“We try to simulate what their wild diet and eating schedule would be like,” shared Anna. “If they’re diurnal animals, they probably enjoy having their diet split up into a morning feeding and an evening feeding. If they’re a forage feeder like our ruminants and hoofstock, they need to have small bits of food to graze on throughout the day.”

A key way to ensure their animals get the complete, balanced nutrition they need is providing a quality base like a Mazuri® diet. According to Anna, about 60% of their dry goods are Mazuri products.

“We really trust Mazuri products because of their quality. They’re completely dedicated to the niche market of exotic animals and have made that clear in their consistency. It’s important to be consistent and have quality ingredients because these animals rely so heavily on their product. I’ve never had to worry about the quality of ingredients we’re getting from Mazuri,” shared Anna.


Once all the animals are fed, it’s time for some fun! Most animals at Pueblo Zoo get enriched at least once a day, according to their needs. That means giving them something novel to interact with to keep their brain stimulated and keep them interested. That’s a big focus for zookeepers because it’s so important for animal welfare. They have to make sure the animals’ days don’t get too monotonous and provide opportunities for animals to express their natural behaviors.

Lemurs at Pueblo Zoo eating Mazuri Primate Maintenance Biscuits

“Getting to see the animal’s personalities is one of my favorite parts of zookeeping. Everyone loves to see the animals, but as their caretaker, you really get to see their unique traits shine,” said Anna. “One of the top goals at our zoo is helping animals express their natural behavior. We’re always striving to provide experiences that elicit natural responses through things like enrichment and presenting their food in ways that mimic the wild.”


Animal Training

Once the animals have full bellies and busy minds, Anna carves out some time to train the animals. We’re not talking fancy tricks, but rather, voluntary behaviors that help improve the quality of care. For example, she can train them to step up onto the scale for their monthly weight checks or take an injection voluntarily for stress-free vaccinations. If they didn’t take the time to practice these events and train these behaviors, simple care tasks like a nail trim could turn into a timely ordeal requiring sedation.

“Our Sun Bear Barney is my favorite animal in the zoo. He is an adorable 31-year-old who is as sweet as can be and very intelligent,” shared Anna. “We trained him to do voluntary nail trims.
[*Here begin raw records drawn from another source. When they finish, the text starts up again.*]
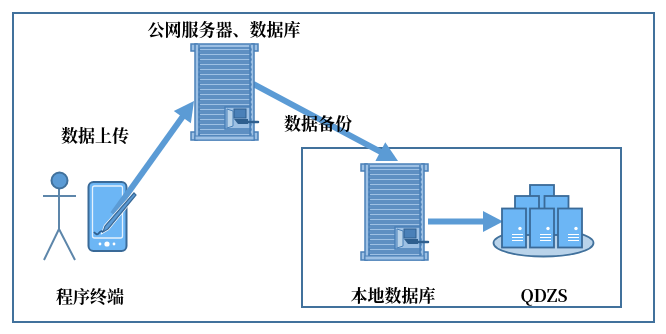
<!DOCTYPE html>
<html lang="zh-CN">
<head>
<meta charset="utf-8">
<title>数据备份</title>
<style>
:root {
  --frame: #41719c;
  --arrow: #5b9bd5;
  --fill: #6cb6f5;
  --outline: #3a6a98;
  --steel: #9dc0e4;
  --slat: #4a80b8;
  --dark: #2f5f8f;
  --pale: #b9d3ea;
  --ink: #000;
}
* { box-sizing: border-box; margin: 0; }
body { width: 666px; height: 334px; overflow: hidden; background: #fff; }
.diagram { position: relative; width: 666px; height: 334px; overflow: hidden; }
.zone { position: absolute; border: 2px solid var(--frame); }
.zone-system { left: 12px; top: 12px; width: 643px; height: 311px; }
.zone-local { left: 301px; top: 147px; width: 321px; height: 161px; }
.drawing { position: absolute; left: 0; top: 0; }
.label {
  position: absolute;
  transform: translateX(-50%);
  font: 700 17px/20px "Noto Serif CJK SC", "Noto Serif", serif;
  color: var(--ink);
  white-space: nowrap;
}
.label-cloud { left: 224px; top: 19px; }
.label-upload { left: 95px; top: 125px; }
.label-backup { left: 318px; top: 113px; }
.label-terminal { left: 90px; top: 286px; }
.label-local { left: 393px; top: 285px; }
.label-store { left: 544px; top: 285px; }
</style>
</head>
<body>
<main class="diagram">
  <div class="zone zone-system"></div>
  <div class="zone zone-local"></div>

  <svg class="drawing" width="666" height="334" viewBox="0 0 666 334" aria-hidden="true">
    <defs>
      <g id="slat">
        <rect x="9" y="0" width="52" height="3" rx="1.5" fill="var(--steel)" stroke="var(--slat)" stroke-width="1.6"/>
      </g>
      <g id="slat-group">
        <use href="#slat"/>
        <use href="#slat" y="5"/>
        <use href="#slat" y="10"/>
        <use href="#slat" y="15"/>
        <use href="#slat" y="20"/>
        <use href="#slat" y="25"/>
      </g>
      <g id="server">
        <g fill="var(--steel)" stroke="var(--slat)" stroke-width="1.5">
          <rect x="1" y="1" width="6" height="7"/>
          <rect x="62" y="1" width="6" height="7"/>
          <rect x="1" y="89" width="6" height="8"/>
          <rect x="62" y="89" width="6" height="8"/>
          <rect x="5" y="1" width="59" height="96"/>
        </g>
        <use href="#slat-group" y="5"/>
        <use href="#slat-group" y="35"/>
        <use href="#slat-group" y="65"/>
        <path d="M9 2V96M60 2V96" stroke="var(--slat)" stroke-width="1.5"/>
        <rect x="5" y="93" width="59" height="4" fill="var(--steel)" stroke="var(--slat)"/>
        <rect x="35" y="64" width="25" height="22" fill="var(--steel)" stroke="var(--slat)" stroke-width="1.5"/>
        <path d="M37 66L43 68V83L37 85Z" fill="var(--pale)" stroke="var(--slat)"/>
        <rect x="44" y="66" width="12" height="9" fill="var(--slat)" stroke="var(--dark)"/>
        <path d="M44 76H58V81H48Z" fill="var(--dark)"/>
        <path d="M50 79H68" stroke="var(--dark)" stroke-width="2.5" stroke-linecap="round"/>
      </g>
      <g id="rack-unit">
        <rect width="24" height="39" fill="var(--fill)" stroke="var(--outline)" stroke-width="1.8"/>
      </g>
      <g id="rack-front">
        <use href="#rack-unit"/>
        <circle cx="18" cy="20" r="1.7" fill="#fff"/>
        <path d="M10 26H21M10 29H21M10 32H21" stroke="#fff" stroke-width="1.2"/>
      </g>
      <path id="arrow-head" d="M0 0L-20 -10.5V10.5Z"/>
    </defs>

    <g id="user" fill="none" stroke="var(--arrow)" stroke-width="2">
      <path d="M59 188V229M43 196H76M44 260L59 229L75 260" stroke="var(--frame)" stroke-opacity=".85"/>
      <circle cx="59.500" cy="180.500" r="8" fill="var(--arrow)" stroke="var(--frame)"/>
    </g>

    <g id="tablet">
      <rect x="88.500" y="182" width="38" height="69" rx="5" fill="var(--fill)" stroke="var(--outline)" stroke-width="2"/>
      <rect x="92.500" y="186" width="30" height="52" rx="2" fill="none" stroke="#e4f1fd" stroke-width="1.300"/>
      <circle cx="107" cy="244" r="2.600" fill="#fff"/>
      <circle cx="100" cy="244" r="1.400" fill="#fff"/>
      <circle cx="114" cy="244" r="1.400" fill="#fff"/>
    </g>

    <g id="arrows" fill="var(--arrow)" stroke="none">
      <g transform="translate(194 101) rotate(-54.300)">
        <rect x="-139" y="-3" width="121" height="6"/>
        <use href="#arrow-head"/>
      </g>
      <g transform="translate(398 161) rotate(28)">
        <rect x="-164" y="-3" width="146" height="6"/>
        <use href="#arrow-head"/>
      </g>
      <g transform="translate(503 221.500)">
        <rect x="-75" y="-3" width="57" height="6"/>
        <use href="#arrow-head"/>
      </g>
    </g>

    <g id="stylus">
      <path d="M103 232L105 226L134 193L136 195L108 229Z" fill="var(--fill)" stroke="#fff" stroke-width="2.500"/>
      <path d="M103 232L105 226L134 193L136 195L108 229Z" fill="var(--arrow)" stroke="var(--outline)" stroke-width="1.200"/>
      <path d="M94 232Q97 236 99 233T103 232" fill="none" stroke="var(--dark)" stroke-width="1.800"/>
    </g>

    <use href="#server" x="190" y="43"/>
    <use href="#server" x="360" y="163"/>

    <g id="storage-cluster">
      <ellipse cx="543.500" cy="243" rx="50" ry="13.500" fill="var(--pale)" stroke="var(--frame)" stroke-width="1.800"/>
      <use href="#rack-unit" x="530" y="185"/>
      <use href="#rack-unit" x="515" y="196"/>
      <use href="#rack-unit" x="544.500" y="196"/>
      <use href="#rack-front" x="502" y="208.500"/>
      <use href="#rack-front" x="530" y="208.500"/>
      <use href="#rack-front" x="558" y="208.500"/>
    </g>
  </svg>

  <p class="label label-cloud">公网服务器、数据库</p>
  <p class="label label-upload">数据上传</p>
  <p class="label label-backup">数据备份</p>
  <p class="label label-terminal">程序终端</p>
  <p class="label label-local">本地数据库</p>
  <p class="label label-store">QDZS</p>
</main>
</body>
</html>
He puts his paws up on the mesh fence between us so his nails poke through, then one of us feeds him limitless whipped cream while the other trim his nails.”
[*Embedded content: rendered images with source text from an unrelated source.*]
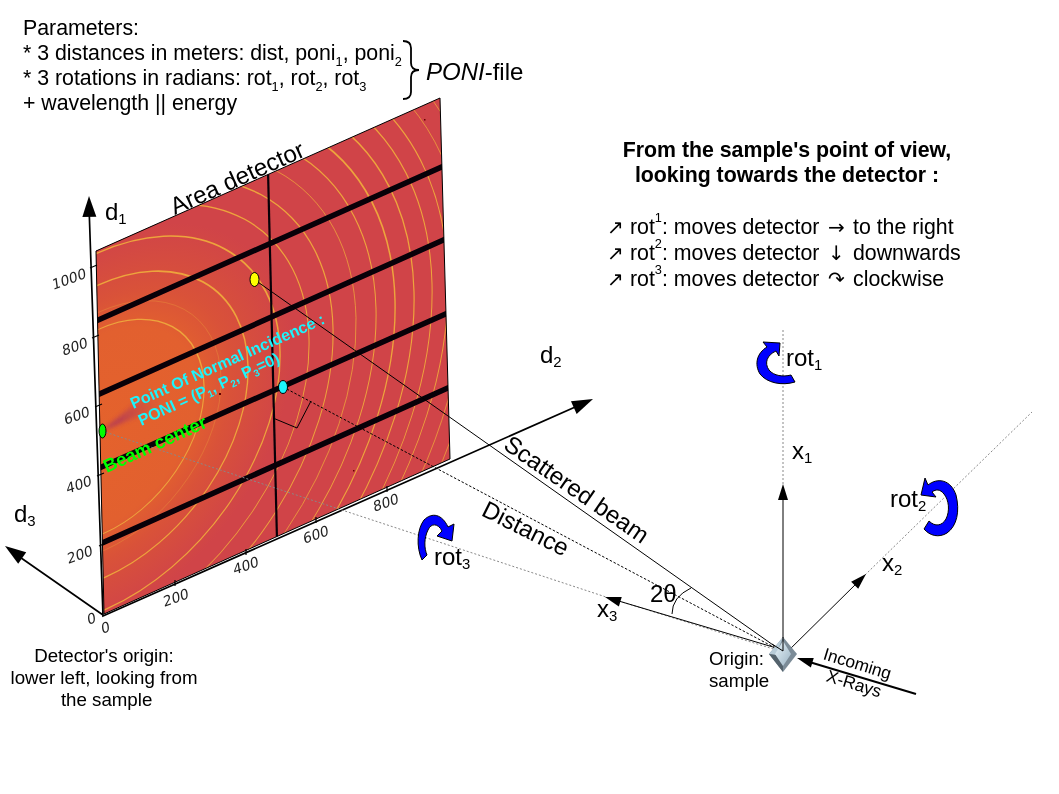
<!DOCTYPE html>
<html lang="en">
<head>
<meta charset="utf-8">
<title>Detector geometry and PONI parameters</title>
<style>
:root {
  --ink: #000;
  --paper: #fff;
  --plate: #d04448;
  --glow: #e4642c;
  --ring: #eda43c;
  --poni: #1cf4fc;
  --beam: #0f0;
  --spot: #ff0;
  --turn: #00f;
  --guide: #888;
}
* { box-sizing: border-box; margin: 0; padding: 0; }
html, body { width: 1059px; height: 794px; overflow: hidden; }
body { position: relative; background: var(--paper); color: var(--ink); font: 21.3px/25px "Liberation Sans", Arial, sans-serif; }
sub { position: relative; top: 6px; font-size: .6em; line-height: 0; vertical-align: baseline; }
.diagram { position: absolute; inset: 0; width: 1059px; height: 794px; }
.parameters, .rotations, .origin { position: absolute; white-space: nowrap; }
.parameters { left: 23px; top: 16px; }
.rotations { left: 607px; top: 138px; width: 360px; }
.rotations h2 { font-size: 21.3px; line-height: 25px; text-align: center; }
.rotations ul { margin-top: 26px; list-style: none; }
.rotations li { display: grid; grid-template-columns: 23px 198px auto; line-height: 26px; height: 26px; }
.rotations li > span { display: flex; }
.rotations sub { top: 4px; }
.rotations i { font: 20px/26px "DejaVu Sans", sans-serif; width: 25px; }
.origin { font-size: 18.7px; line-height: 22px; }
.origin.detector { left: 4px; top: 645px; width: 200px; text-align: center; }
.origin.sample { left: 709px; top: 648px; }
.label {
  position: absolute;
  left: calc(var(--x) * 1px);
  top: calc(var(--y) * 1px - .8465em);
  font-size: 24px;
  line-height: 1;
  white-space: nowrap;
  transform-origin: 0 84.65%;
  transform: rotate(var(--tilt, 0deg));
}
.label sub { top: 4px; font-size: .62em; }
.poni { color: var(--poni); font-size: 16.1px; font-weight: bold; }
.poni sub { top: 3px; }
.beam { color: var(--beam); font-size: 18.6px; font-weight: bold; }
.rays { font-size: 17.3px; }
.tick { color: #222; font: 14px/1 "DejaVu Sans", sans-serif; transform: rotate(-20deg) skewX(-12deg); }
</style>
</head>
<body>
<svg class="diagram" viewBox="0 0 1059 794" role="img" aria-label="Area detector, sample and rotation axes">
  <defs>
    <clipPath id="plate-shape"><path d="M96 251L440 98L450 459L104 614Z"/></clipPath>
    <radialGradient id="plate-glow" gradientUnits="userSpaceOnUse" cx="0" cy="0" r="190">
      <stop offset="0" stop-color="#e4622c"/>
      <stop offset=".5" stop-color="#e2602f"/>
      <stop offset=".68" stop-color="#d95239"/>
      <stop offset="1" stop-color="#d04448"/>
    </radialGradient>
    <linearGradient id="beamstop" gradientUnits="userSpaceOnUse" x1="102" y1="431" x2="168" y2="398">
      <stop offset="0" stop-color="#a02c62"/>
      <stop offset="1" stop-color="#c8474a" stop-opacity="0"/>
    </linearGradient>
    <linearGradient id="crystal-shade" x1="0" y1="0" x2="1" y2="1">
      <stop offset="0" stop-color="#e8f4fa"/>
      <stop offset="1" stop-color="#9cb4c4"/>
    </linearGradient>
    <filter id="soft" x="-20%" y="-20%" width="140%" height="140%"><feGaussianBlur stdDeviation="2"/></filter>
    <path id="head" d="M0 0L-21 -7V7Z"/>
    <path id="small-head" d="M0 0L-16 -5V5Z"/>
  </defs>

  <g id="detector" clip-path="url(#plate-shape)">
    <path fill="var(--plate)" d="M90 90H455V620H90Z"/>
    <g id="rings" transform="matrix(1 -.446 .025 1 102 431)" fill="none" stroke="var(--ring)">
      <circle r="190" fill="url(#plate-glow)" stroke="none"/>
      <circle r="102" stroke-width="1.2"/>
      <circle r="119" stroke-width=".6" opacity=".5"/>
      <circle r="146" stroke-width="1.4"/>
      <circle r="178" stroke-width="1.4"/>
      <circle r="207" stroke-width="1"/>
      <circle r="231" stroke-width="1.1"/>
      <circle r="254" stroke-width=".7"/>
      <circle r="274" stroke-width="1"/>
      <circle r="293" stroke-width="1.4"/>
      <circle r="312" stroke-width="1.2"/>
      <circle r="330" stroke-width="1"/>
      <circle r="346" stroke-width="1"/>
      <circle r="364" stroke-width=".7"/>
      <circle r="381" stroke-width=".7"/>
    </g>
    <path fill="url(#beamstop)" filter="url(#soft)" d="M102 431L150 391L168 404Z"/>
    <g id="module-gaps" stroke="#080008" stroke-width="5.5">
      <path d="M94 322L446 165M95 396L448 238M97 469L450 312M100 544L452 386"/>
      <path stroke-width="2.2" d="M268 170L277 540"/>
    </g>
    <path fill="#600" d="M219 393h2v2h-2zM353 470h1.5v1.5h-1.5zM424 119h1.5v1.5h-1.5z"/>
  </g>
  <path fill="none" stroke="var(--ink)" d="M96 251L440 98L450 459L104 614Z"/>

  <g id="detector-axes" stroke="var(--ink)" stroke-width="1.7">
    <path fill="none" d="M89 206L103 616L582 404M103 615L14 553"/>
    <path stroke-width="1.2" d="M90 268l7-3M92 338l7-3M95 407l7-3M97 476l7-3M99 546l7-3M175 580v6M246 549v6M316 517v6M387 486v6"/>
    <g stroke="none">
      <use href="#head" transform="translate(89 196) rotate(-91)"/>
      <use href="#head" transform="translate(593 399) rotate(-24)"/>
      <use href="#head" transform="translate(5 546) rotate(215)"/>
    </g>
  </g>

  <g id="guides" fill="none" stroke="var(--guide)" stroke-dasharray="2 2">
    <path d="M102 431L606 597L783 652M783 330V486M865 575L1032 412"/>
  </g>
  <g id="beams" fill="none" stroke="var(--ink)">
    <path d="M255 280L783 652M783 650L612 599M783 650V490M783 656L860 580"/>
    <path stroke-dasharray="2.5 1.8" d="M283 387L783 652"/>
    <path d="M273 418L297 428L311 401M672 614Q672 597 691 588"/>
    <path stroke-width="2" d="M916 694L806 661"/>
    <g fill="var(--ink)" stroke="none">
      <use href="#small-head" transform="translate(605 597) rotate(197)"/>
      <use href="#small-head" transform="translate(783 484) rotate(-90)"/>
      <use href="#small-head" transform="translate(866 574) rotate(-45)"/>
      <use href="#small-head" transform="translate(797 658) rotate(197)"/>
    </g>
  </g>

  <g id="spots" stroke="var(--ink)">
    <ellipse cx="254.500" cy="279.500" rx="4.500" ry="7" fill="var(--spot)"/>
    <ellipse cx="283" cy="387" rx="4.500" ry="6.500" fill="var(--poni)"/>
    <ellipse cx="102.500" cy="431" rx="3.500" ry="7" fill="var(--beam)"/>
  </g>

  <g id="crystal">
    <path fill="#7c8c98" d="M783 637L797 654L783 672L769 654Z"/>
    <path fill="#b8ccd8" d="M783 637L769 654L776 655Z"/>
    <path fill="#54626c" d="M769 654L783 672V665L776 655Z"/>
    <path fill="url(#crystal-shade)" d="M783 641L791 654L783 666L775 654Z"/>
    <path fill="none" stroke="var(--ink)" d="M772 644L783 651V637"/>
  </g>

  <g id="turn-arrows" fill="var(--turn)" stroke="var(--ink)" stroke-linejoin="round">
    <path d="M763 342L780 343L779 356L776 351C767 355 764 363 769 370C774 376 783 377 791 375L795 382C782 386 767 383 760 374C754 364 757 353 767 347Z"/>
    <path d="M422 560C416 547 417 529 424 520C432 512 442 514 448 527L454 524L452 541L437 536L442 531C438 523 431 523 428 530C424 538 424 548 427 555Z"/>
    <path d="M921 495L925 478L928 485C938 477 951 480 956 495C960 511 957 526 947 533C939 538 930 536 924 529L929 521C935 527 942 526 946 519C950 511 949 500 944 494C940 489 936 489 932 492L936 497Z"/>
  </g>
  <path id="brace" fill="none" stroke="var(--ink)" stroke-width="1.8" d="M403 41Q411 41 411 48V63Q411 70 419 70Q411 70 411 77V92Q411 99 403 99"/>
</svg>

<section class="parameters">
  <p>Parameters:</p>
  <p>* 3 distances in meters: dist, poni<sub>1</sub>, poni<sub>2</sub></p>
  <p>* 3 rotations in radians: rot<sub>1</sub>, rot<sub>2</sub>, rot<sub>3</sub></p>
  <p>+ wavelength || energy</p>
</section>
<p class="label" style="--x:426;--y:80"><em>PONI</em>-file</p>

<section class="rotations">
  <h2>From the sample's point of view,<br>looking towards the detector :</h2>
  <ul>
    <li><i>↗</i><span>rot<sub>1</sub>: moves detector</span><span><i>→</i>to the right</span></li>
    <li><i>↗</i><span>rot<sub>2</sub>: moves detector</span><span><i>↓</i>downwards</span></li>
    <li><i>↗</i><span>rot<sub>3</sub>: moves detector</span><span><i>↷</i>clockwise</span></li>
  </ul>
</section>

<p class="label" style="--x:175;--y:215;--tilt:-24.300deg">Area detector</p>
<p class="label poni" style="--x:133;--y:409;--tilt:-24deg">Point Of Normal Incidence :</p>
<p class="label poni" style="--x:141;--y:426;--tilt:-24.500deg">PONI = (P<sub>1</sub>, P<sub>2</sub>, P<sub>3</sub>=0)</p>
<p class="label beam" style="--x:107;--y:474;--tilt:-24.500deg">Beam center</p>
<p class="label" style="--x:502;--y:448;--tilt:34.600deg">Scattered beam</p>
<p class="label" style="--x:480;--y:515;--tilt:26.500deg">Distance</p>
<p class="label" style="--x:650;--y:602">2θ</p>
<p class="label rays" style="--x:822;--y:660;--tilt:17deg">Incoming</p>
<p class="label rays" style="--x:825;--y:682;--tilt:17deg">X-Rays</p>

<p class="label" style="--x:105;--y:220">d<sub>1</sub></p>
<p class="label" style="--x:540;--y:363">d<sub>2</sub></p>
<p class="label" style="--x:14;--y:522">d<sub>3</sub></p>
<p class="label" style="--x:792;--y:459">x<sub>1</sub></p>
<p class="label" style="--x:882;--y:571">x<sub>2</sub></p>
<p class="label" style="--x:597;--y:617">x<sub>3</sub></p>
<p class="label" style="--x:786;--y:366">rot<sub>1</sub></p>
<p class="label" style="--x:890;--y:507">rot<sub>2</sub></p>
<p class="label" style="--x:434;--y:565">rot<sub>3</sub></p>

<p class="label tick" style="--x:53;--y:290">1000</p>
<p class="label tick" style="--x:63;--y:356">800</p>
<p class="label tick" style="--x:65;--y:425">600</p>
<p class="label tick" style="--x:67;--y:494">400</p>
<p class="label tick" style="--x:68;--y:564">200</p>
<p class="label tick" style="--x:88;--y:625">0</p>
<p class="label tick" style="--x:102;--y:634">0</p>
<p class="label tick" style="--x:164;--y:607">200</p>
<p class="label tick" style="--x:234;--y:575">400</p>
<p class="label tick" style="--x:304;--y:544">600</p>
<p class="label tick" style="--x:374;--y:512">800</p>

<p class="origin detector">Detector's origin:<br>lower left, looking from<br>&nbsp;the sample</p>
<p class="origin sample">Origin:<br>sample</p>
</body>
</html>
Keeper Talks

When she’s not feeding, training, or cleaning up after animals, Anna can be found out connecting with the zoo’s visitors.

“I love connecting with the guests. I get to do Keeper Talks where I share about specific species like African Painted Dogs and people get to learn about these highly endangered animals they never knew about. I also get to advocate for conservation and help explain how zoos are more than places to see cool animals, they’re organizations that are also actively working to preserve and protect the diverse animal species of the world.”

Advice for Future Keepers

Sounds like a fun day? Maybe you’re destined to be a zookeeper!

“For anyone interested in zookeeping, I recommend getting all the experience you can. Volunteer at your local zoo, wildlife rehab center or animal shelter,” advised Anna. “It’s also important to be willing to do things you’ve never done before. There’s a new challenge every day in zookeeping and that’s what makes it fun.”

Whether you’re zookeeper like Anna or an exotic animal fanatic with your own critters at home, when you feed Mazuri, you feed like a zoo professional. Find the perfect Mazuri diet for your animals, so when it comes to mealtime, you do ’Zu.